SUPPLIED MATERIAL:
-*-

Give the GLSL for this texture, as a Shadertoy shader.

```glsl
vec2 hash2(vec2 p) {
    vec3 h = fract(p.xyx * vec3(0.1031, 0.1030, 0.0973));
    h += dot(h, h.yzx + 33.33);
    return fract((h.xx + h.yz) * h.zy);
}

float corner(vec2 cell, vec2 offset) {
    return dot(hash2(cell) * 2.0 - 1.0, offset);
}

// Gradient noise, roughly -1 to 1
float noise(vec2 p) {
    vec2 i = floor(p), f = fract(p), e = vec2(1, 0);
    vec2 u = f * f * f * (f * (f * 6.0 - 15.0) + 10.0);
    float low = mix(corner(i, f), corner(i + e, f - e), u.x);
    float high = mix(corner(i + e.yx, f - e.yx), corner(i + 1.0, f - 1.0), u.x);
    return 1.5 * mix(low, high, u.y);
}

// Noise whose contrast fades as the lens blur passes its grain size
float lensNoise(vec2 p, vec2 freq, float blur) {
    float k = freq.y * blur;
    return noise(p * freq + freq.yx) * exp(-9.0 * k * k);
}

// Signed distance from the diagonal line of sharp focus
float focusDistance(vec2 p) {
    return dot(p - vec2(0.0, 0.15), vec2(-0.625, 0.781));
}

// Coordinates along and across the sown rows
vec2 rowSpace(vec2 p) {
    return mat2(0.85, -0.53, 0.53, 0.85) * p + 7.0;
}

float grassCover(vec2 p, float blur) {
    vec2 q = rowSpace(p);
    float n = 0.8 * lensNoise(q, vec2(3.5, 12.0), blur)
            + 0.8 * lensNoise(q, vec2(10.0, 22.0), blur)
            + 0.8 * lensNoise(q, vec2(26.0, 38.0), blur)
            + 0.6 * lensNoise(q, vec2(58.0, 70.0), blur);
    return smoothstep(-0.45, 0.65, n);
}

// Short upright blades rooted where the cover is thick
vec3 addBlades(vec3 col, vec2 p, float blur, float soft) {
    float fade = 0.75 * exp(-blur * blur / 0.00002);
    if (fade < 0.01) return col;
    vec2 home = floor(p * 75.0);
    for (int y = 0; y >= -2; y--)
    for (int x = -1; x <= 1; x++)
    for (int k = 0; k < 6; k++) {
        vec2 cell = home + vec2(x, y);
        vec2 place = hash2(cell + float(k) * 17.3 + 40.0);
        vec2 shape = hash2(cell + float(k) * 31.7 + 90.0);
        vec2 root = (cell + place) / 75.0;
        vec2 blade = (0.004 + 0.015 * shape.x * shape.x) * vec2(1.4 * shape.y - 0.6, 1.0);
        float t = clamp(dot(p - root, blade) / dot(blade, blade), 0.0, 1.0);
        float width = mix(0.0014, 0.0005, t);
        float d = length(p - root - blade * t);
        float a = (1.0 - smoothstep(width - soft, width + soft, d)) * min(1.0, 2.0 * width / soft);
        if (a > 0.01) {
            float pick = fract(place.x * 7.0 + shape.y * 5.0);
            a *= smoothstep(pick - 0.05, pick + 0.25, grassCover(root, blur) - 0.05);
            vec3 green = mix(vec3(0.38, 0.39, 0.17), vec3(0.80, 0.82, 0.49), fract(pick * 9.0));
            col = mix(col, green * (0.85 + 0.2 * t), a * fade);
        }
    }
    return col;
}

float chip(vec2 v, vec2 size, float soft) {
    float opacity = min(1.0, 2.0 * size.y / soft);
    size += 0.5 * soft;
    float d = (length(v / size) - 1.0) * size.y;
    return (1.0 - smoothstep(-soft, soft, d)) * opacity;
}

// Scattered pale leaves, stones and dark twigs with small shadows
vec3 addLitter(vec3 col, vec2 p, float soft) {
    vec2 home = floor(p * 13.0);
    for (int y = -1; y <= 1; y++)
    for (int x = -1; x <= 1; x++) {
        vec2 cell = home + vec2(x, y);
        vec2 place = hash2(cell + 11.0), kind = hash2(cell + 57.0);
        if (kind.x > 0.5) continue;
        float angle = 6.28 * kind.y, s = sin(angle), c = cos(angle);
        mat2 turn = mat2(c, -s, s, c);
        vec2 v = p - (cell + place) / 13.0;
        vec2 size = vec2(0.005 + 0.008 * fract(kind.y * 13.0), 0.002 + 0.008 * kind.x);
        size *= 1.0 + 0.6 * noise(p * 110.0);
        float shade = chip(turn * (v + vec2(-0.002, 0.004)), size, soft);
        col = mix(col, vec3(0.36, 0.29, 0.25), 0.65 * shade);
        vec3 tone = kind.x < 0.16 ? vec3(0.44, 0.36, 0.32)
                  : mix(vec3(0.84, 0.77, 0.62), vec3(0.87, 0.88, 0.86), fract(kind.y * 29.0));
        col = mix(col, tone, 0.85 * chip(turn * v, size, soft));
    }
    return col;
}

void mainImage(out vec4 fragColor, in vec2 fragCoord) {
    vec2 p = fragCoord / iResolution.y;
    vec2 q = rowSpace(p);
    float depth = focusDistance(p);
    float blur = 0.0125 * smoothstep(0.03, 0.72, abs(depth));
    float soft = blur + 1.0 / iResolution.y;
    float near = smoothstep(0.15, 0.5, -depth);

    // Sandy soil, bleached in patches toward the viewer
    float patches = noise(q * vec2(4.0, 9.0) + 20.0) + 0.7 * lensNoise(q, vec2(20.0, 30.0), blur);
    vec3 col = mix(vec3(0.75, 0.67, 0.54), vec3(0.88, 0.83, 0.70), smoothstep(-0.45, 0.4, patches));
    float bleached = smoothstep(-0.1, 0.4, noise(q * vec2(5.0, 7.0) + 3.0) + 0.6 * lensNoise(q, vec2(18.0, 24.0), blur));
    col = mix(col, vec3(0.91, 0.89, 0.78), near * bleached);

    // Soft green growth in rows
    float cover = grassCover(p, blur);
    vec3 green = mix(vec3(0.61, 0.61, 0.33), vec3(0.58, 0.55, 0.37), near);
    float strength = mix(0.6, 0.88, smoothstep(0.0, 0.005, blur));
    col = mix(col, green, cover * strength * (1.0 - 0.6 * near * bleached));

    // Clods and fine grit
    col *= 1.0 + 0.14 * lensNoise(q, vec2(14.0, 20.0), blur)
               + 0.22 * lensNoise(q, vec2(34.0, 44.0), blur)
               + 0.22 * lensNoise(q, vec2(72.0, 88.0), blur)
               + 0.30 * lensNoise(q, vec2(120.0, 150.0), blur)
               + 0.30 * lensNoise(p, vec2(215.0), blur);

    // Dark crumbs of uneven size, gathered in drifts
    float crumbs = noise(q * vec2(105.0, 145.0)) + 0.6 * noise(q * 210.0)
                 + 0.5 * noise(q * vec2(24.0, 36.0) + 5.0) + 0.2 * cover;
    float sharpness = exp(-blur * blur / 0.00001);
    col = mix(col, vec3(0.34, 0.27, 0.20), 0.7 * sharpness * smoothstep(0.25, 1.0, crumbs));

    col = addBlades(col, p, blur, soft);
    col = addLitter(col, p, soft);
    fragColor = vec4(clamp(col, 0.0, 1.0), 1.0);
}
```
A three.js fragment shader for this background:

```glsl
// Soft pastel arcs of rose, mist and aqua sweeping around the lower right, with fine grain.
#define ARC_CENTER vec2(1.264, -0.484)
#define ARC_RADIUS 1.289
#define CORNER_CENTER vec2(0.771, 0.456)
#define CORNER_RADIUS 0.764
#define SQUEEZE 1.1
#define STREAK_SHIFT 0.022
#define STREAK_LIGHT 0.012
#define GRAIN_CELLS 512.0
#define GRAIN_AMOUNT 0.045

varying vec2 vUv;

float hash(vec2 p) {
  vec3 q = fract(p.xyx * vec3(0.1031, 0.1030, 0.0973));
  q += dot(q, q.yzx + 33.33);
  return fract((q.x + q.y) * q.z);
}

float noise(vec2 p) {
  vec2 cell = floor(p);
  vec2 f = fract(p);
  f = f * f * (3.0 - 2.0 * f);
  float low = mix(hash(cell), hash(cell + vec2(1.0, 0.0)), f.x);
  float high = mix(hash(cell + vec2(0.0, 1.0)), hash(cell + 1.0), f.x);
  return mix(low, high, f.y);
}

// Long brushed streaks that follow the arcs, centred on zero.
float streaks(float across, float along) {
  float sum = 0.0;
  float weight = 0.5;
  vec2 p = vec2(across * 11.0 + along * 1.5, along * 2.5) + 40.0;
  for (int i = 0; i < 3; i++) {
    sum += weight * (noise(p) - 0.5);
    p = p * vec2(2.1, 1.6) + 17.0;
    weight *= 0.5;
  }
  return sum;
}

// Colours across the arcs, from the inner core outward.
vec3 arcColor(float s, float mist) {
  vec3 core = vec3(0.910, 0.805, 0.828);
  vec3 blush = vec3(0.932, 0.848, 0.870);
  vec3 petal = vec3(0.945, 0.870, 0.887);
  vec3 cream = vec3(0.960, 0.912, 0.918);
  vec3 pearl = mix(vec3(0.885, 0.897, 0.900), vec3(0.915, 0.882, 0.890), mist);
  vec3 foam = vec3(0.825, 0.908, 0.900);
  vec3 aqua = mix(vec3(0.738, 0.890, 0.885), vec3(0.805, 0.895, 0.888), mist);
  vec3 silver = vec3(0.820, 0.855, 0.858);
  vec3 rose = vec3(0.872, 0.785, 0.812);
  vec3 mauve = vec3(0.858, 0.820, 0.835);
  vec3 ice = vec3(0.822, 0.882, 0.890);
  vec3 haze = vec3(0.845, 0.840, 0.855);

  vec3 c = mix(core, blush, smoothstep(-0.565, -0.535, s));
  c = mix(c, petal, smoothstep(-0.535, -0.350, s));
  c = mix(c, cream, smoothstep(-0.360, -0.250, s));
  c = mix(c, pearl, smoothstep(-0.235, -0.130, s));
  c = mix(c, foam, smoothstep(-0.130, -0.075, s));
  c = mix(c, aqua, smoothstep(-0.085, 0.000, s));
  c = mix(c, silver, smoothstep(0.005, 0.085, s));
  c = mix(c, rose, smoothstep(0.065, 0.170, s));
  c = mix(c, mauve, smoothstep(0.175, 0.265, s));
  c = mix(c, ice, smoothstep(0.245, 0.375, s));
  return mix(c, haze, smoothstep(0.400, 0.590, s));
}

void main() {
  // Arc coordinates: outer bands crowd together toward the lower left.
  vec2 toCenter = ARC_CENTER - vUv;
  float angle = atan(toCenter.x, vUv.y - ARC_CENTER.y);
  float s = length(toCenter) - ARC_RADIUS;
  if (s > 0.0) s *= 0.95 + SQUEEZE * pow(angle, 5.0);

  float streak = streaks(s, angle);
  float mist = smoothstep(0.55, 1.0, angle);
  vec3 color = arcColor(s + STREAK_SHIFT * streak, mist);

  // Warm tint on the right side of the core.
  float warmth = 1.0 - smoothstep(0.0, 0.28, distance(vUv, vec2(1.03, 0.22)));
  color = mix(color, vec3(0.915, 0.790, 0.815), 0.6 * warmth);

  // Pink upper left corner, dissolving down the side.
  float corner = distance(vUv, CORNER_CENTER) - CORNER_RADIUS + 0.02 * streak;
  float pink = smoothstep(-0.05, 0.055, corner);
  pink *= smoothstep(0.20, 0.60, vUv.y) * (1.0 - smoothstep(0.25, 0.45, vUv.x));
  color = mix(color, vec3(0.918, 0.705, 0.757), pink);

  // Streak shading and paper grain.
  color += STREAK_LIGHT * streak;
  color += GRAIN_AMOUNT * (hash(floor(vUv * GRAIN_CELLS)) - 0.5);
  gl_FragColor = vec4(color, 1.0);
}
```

-*-

WHAT YOU WILL DO:
Pick each line holding the word "petal" out of the listing.

SOLUTION:
  vec3 petal = vec3(0.945, 0.870, 0.887);
  c = mix(c, petal, smoothstep(-0.535, -0.350, s));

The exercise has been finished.